Chris also welcomes the rejuvenation of an old white-wine favourite. ‘It’s time for us to be grown up enough to start re-using the c-word. Chardonnay got a bad rep at the end of the 90s – too many fat, syrupy wines slathered in oak the way teenagers put on make-up,’ he says. ‘The past few years have seen a change in attitude, particularly toward wines from Australia and South Africa. They have weight, texture and elegance and can give burgundy a run for its money – at half the price.’
As for reds, Italy and France have the track record and, mostly, the prices to match. ‘At the moment it’s hard to look past Iberia if it’s value for money you’re after,’ says Chris. ‘Spain and Portugal are knocking out lots of interesting wines at impressive prices. Wines with charm and approachability, but a definite local accent – and you can pick up great stuff for £10 or less a bottle.’
Just look at the column inches devoted to Breddos Tacos, Corazon, El Pastor and Temper. Tacos are now the hottest thing to explode out of Mexico and land on the London food scene since the jalapeno chilli. Traditionally eaten with fingers, these little bundles of Latino joy are ideal stand-up event fodder. Cheap and colourful, you can fill them with whatever you want, and they’ll play well with the Insta-generation too.
This is another restaurant-driven trend that’s set to move into events. Bastien, Duck Duck Goose and Bun House are the prime culinary movers here, each recognising the tender charms of this underappreciated red meat. It’s now time to show your guests that you’re in the know too.
No longer just a torture device for unlucky D-listers on I’m a Celebrity..., insects are a show-stopping superfood. Sustainable and protein rich, they’re the thinking organiser’s alternative to meat. Go-ahead catering firms can already tell you what to do with them – mushroom and mealworm risotto recently caught the eye at an event we went to.
Mix ‘n’ batch

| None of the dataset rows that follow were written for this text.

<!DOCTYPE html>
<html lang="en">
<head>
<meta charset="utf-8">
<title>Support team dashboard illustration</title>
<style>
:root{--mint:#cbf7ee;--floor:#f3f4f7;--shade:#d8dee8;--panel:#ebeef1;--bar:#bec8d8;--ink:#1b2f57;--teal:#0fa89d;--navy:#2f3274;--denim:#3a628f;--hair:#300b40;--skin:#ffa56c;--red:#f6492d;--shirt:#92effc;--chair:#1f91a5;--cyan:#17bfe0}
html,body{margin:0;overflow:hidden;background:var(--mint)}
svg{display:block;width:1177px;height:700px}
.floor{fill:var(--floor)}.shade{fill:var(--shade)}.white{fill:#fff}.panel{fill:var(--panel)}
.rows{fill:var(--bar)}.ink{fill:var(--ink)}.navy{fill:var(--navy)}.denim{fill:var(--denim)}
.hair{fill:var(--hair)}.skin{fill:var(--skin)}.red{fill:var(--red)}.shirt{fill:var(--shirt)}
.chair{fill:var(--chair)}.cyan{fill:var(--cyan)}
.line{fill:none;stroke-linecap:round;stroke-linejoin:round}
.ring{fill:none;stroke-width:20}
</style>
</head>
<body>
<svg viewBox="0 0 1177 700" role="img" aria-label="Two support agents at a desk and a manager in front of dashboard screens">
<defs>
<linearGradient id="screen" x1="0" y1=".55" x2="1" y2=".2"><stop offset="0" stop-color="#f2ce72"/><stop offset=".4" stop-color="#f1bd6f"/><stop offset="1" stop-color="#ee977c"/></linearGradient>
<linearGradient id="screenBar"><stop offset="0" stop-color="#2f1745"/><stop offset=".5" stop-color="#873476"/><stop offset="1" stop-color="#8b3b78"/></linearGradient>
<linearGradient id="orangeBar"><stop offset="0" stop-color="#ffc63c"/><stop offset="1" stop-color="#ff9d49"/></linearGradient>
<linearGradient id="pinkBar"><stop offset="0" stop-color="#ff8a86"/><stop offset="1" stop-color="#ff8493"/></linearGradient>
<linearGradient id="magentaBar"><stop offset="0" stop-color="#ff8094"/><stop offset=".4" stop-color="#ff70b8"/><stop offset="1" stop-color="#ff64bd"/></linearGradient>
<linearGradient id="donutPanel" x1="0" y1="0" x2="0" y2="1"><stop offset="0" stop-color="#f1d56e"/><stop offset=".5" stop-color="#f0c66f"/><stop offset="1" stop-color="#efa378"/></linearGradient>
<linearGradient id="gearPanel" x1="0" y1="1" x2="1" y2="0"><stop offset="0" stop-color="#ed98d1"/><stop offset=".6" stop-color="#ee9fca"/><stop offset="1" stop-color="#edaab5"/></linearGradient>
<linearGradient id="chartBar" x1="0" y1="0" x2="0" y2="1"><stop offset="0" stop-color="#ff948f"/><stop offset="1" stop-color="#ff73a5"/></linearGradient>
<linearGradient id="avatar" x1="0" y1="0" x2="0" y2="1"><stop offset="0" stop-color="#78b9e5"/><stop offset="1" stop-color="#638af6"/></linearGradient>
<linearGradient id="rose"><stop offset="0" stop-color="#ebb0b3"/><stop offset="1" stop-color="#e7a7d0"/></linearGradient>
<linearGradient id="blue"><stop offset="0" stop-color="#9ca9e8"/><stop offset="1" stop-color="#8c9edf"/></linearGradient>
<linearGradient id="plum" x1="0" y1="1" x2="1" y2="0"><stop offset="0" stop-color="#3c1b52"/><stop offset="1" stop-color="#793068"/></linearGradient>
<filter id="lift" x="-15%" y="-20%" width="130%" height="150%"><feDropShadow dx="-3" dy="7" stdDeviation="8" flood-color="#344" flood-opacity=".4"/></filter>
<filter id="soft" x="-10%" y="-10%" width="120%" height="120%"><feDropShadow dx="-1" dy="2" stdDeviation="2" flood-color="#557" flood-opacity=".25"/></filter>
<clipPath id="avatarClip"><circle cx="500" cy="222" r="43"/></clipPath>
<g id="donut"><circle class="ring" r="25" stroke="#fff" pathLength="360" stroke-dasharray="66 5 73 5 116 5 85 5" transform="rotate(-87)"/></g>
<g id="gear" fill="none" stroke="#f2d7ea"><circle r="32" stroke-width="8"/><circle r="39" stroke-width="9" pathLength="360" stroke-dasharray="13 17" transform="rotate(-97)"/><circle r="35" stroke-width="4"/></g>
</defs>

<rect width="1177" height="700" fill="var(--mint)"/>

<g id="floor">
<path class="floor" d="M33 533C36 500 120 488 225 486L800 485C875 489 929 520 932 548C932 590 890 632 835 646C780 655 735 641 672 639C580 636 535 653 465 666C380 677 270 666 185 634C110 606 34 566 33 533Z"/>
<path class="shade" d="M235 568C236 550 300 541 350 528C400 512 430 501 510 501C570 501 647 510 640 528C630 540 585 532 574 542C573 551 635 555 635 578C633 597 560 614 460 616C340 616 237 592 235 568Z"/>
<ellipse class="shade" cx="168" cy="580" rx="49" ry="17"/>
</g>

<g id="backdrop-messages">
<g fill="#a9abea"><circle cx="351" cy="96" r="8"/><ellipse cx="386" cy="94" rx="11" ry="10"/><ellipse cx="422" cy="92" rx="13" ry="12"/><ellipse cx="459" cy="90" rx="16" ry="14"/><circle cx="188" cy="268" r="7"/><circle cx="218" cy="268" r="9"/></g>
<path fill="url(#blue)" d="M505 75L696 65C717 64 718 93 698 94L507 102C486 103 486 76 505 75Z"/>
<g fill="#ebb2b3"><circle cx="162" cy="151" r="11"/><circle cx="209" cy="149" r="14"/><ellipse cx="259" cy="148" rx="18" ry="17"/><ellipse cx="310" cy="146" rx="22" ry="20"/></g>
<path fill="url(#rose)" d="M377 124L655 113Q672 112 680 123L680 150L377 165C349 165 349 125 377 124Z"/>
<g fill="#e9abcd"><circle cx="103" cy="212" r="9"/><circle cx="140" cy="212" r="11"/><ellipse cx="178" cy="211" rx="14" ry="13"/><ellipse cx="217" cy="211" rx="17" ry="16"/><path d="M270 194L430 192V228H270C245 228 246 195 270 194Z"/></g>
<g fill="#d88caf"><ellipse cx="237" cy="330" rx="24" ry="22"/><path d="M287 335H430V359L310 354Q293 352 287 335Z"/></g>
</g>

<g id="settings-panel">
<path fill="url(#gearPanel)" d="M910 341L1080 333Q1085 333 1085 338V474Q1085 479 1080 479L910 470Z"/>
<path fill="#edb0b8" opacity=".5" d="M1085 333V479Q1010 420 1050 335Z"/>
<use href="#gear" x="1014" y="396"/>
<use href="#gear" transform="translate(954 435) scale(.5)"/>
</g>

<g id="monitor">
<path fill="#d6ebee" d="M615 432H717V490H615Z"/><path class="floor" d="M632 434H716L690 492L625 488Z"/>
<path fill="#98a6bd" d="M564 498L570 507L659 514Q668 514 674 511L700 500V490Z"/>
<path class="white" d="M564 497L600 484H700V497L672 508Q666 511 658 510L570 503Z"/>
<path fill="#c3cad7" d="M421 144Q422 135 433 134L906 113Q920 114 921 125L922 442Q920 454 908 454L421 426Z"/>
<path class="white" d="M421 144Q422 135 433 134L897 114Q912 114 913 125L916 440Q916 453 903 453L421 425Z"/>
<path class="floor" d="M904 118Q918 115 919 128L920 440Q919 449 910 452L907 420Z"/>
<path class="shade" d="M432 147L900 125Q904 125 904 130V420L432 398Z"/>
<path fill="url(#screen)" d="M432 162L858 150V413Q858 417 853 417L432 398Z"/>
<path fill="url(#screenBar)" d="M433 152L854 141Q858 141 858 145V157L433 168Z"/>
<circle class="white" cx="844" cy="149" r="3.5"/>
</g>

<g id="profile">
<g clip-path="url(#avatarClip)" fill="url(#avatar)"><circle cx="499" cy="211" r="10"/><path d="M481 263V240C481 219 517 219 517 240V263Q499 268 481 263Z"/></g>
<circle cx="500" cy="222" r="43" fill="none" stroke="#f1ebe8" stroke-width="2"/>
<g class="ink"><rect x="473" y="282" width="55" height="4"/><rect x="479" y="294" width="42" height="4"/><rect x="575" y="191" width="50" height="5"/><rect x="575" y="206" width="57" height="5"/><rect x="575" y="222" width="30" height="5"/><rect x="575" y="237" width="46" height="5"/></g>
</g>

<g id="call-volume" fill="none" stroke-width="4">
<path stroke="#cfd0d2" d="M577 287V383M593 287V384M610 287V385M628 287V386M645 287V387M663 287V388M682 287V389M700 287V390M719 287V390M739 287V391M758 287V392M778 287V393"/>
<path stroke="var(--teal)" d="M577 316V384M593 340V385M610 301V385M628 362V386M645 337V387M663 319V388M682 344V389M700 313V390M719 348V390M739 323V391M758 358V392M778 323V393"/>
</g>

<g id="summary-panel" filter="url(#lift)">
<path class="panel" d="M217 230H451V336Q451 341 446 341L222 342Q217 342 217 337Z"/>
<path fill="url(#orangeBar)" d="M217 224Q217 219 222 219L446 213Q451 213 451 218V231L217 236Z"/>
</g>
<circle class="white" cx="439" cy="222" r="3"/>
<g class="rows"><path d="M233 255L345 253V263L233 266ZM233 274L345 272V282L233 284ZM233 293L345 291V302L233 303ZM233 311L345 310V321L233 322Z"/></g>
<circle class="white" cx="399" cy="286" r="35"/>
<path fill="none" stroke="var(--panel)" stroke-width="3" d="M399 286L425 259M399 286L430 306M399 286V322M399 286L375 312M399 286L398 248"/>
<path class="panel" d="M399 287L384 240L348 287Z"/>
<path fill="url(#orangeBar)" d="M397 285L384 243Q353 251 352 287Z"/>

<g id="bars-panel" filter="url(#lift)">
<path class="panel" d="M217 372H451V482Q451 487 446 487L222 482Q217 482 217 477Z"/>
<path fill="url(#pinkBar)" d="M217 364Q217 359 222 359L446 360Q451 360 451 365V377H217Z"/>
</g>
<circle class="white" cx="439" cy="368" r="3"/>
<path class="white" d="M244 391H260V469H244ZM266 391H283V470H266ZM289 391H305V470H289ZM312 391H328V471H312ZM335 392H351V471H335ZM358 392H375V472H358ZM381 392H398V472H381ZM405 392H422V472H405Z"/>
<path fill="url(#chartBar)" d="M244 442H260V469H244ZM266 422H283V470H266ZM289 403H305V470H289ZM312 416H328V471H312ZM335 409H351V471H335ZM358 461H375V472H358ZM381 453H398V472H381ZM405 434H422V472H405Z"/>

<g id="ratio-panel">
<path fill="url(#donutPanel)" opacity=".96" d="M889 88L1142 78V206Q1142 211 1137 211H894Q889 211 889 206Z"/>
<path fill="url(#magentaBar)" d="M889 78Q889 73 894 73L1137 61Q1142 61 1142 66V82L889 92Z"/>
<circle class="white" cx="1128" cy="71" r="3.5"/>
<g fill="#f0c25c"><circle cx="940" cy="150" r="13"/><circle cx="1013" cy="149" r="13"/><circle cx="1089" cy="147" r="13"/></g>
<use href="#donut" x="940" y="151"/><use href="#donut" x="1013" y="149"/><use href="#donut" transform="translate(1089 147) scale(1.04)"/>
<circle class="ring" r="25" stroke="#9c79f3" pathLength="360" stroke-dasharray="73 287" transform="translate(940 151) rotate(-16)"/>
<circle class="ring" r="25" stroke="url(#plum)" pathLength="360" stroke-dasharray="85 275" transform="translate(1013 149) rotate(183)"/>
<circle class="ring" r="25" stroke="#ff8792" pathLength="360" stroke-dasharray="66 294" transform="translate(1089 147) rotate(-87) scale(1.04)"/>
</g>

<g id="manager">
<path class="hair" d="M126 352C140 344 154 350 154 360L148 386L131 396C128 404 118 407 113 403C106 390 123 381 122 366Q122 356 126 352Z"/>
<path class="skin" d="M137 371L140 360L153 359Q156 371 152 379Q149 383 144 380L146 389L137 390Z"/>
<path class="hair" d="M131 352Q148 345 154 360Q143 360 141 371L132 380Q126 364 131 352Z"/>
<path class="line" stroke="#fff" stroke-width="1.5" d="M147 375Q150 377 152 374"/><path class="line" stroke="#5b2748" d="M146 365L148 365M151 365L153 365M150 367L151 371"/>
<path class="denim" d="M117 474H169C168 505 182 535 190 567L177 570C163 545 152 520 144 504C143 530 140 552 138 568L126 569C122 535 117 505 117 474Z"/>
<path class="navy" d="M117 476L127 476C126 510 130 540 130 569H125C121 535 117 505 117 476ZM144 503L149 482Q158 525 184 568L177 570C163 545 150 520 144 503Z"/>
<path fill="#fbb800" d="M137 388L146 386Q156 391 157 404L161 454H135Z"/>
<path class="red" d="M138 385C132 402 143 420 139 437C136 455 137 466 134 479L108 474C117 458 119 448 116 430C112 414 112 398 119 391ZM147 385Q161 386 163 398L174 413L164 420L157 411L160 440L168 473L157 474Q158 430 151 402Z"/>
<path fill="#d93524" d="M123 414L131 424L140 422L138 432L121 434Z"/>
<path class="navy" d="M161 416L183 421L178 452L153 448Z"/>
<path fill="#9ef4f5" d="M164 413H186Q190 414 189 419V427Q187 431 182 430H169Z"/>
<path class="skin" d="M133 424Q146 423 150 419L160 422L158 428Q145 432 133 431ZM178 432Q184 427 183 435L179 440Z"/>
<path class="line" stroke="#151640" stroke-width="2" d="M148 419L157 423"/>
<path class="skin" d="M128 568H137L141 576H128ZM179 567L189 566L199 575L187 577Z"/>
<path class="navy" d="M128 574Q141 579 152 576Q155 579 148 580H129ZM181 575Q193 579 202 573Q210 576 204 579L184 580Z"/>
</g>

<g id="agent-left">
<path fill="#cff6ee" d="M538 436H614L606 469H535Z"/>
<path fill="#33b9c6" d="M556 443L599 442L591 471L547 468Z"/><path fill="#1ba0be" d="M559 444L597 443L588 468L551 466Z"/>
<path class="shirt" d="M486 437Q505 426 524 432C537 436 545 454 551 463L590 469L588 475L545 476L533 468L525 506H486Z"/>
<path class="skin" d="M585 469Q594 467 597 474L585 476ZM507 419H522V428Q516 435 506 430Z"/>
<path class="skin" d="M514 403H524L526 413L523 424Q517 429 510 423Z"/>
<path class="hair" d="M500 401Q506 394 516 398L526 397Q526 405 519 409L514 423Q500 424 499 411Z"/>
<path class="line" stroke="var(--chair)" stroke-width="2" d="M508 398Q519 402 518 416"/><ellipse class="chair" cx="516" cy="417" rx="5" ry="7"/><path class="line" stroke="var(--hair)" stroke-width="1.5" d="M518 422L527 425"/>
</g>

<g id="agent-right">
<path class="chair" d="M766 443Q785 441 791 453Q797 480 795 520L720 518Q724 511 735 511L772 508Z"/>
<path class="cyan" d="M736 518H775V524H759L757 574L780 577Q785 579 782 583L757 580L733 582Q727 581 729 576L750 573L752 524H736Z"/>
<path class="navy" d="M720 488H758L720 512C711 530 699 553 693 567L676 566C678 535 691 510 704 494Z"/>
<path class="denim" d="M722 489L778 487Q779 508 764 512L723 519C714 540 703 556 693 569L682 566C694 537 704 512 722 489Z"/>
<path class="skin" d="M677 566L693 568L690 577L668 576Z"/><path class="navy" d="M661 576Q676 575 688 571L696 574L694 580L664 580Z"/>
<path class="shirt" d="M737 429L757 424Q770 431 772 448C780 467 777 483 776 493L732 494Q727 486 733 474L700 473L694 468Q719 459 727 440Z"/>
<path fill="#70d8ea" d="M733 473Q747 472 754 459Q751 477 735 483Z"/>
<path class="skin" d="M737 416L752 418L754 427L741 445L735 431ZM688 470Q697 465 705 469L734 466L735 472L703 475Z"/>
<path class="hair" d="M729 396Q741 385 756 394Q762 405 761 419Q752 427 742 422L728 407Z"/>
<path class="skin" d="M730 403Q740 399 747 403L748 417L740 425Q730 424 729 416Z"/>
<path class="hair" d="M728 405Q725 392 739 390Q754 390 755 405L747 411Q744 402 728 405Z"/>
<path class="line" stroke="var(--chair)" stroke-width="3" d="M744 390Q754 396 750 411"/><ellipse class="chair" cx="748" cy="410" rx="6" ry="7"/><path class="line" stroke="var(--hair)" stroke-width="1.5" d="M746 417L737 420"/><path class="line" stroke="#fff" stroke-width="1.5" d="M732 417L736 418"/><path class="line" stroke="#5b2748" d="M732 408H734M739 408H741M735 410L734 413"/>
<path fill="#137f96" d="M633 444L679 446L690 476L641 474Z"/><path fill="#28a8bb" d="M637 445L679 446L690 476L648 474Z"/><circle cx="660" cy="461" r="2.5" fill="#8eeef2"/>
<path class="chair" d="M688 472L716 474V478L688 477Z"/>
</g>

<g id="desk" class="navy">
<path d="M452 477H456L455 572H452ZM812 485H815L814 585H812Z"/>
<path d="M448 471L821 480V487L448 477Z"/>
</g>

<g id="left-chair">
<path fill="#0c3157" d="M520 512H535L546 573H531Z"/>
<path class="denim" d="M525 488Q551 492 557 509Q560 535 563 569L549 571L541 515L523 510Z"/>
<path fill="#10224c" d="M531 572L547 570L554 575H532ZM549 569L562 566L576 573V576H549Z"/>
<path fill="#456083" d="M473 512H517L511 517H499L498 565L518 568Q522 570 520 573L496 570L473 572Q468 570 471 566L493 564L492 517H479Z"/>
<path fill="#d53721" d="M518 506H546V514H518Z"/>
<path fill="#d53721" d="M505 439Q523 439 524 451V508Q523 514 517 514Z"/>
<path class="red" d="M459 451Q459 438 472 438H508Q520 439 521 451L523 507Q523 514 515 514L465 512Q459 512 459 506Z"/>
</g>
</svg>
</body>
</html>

Cocktails are de rigueur, but it tends to take staff a while to mix them on the night. What’s the solution? Concoct them earlier, of course. No longer just a friend in a can for traumatised commuters, the stigma around pre-mixed drinks is gone – and batch production makes quality control easy. Even drinks don Tony Conigliaro now sells his Classico Negroni by the bottle. Bar queues be damned.
More and more people live more and more of their lives through their mobile phone screens. Sad, but true. Megapixels can’t capture the taste or smell of your event (yet) but they can show the world what it looked like. So you’d best make it look good. Wearable canapé trays, mobile nitrogen ice-cream units and, er, edible bubble volcanos – we’ve seen them all recently. Welcometo the new normal.
This article was first published in Squaremeal Venues + Events 2017 Guide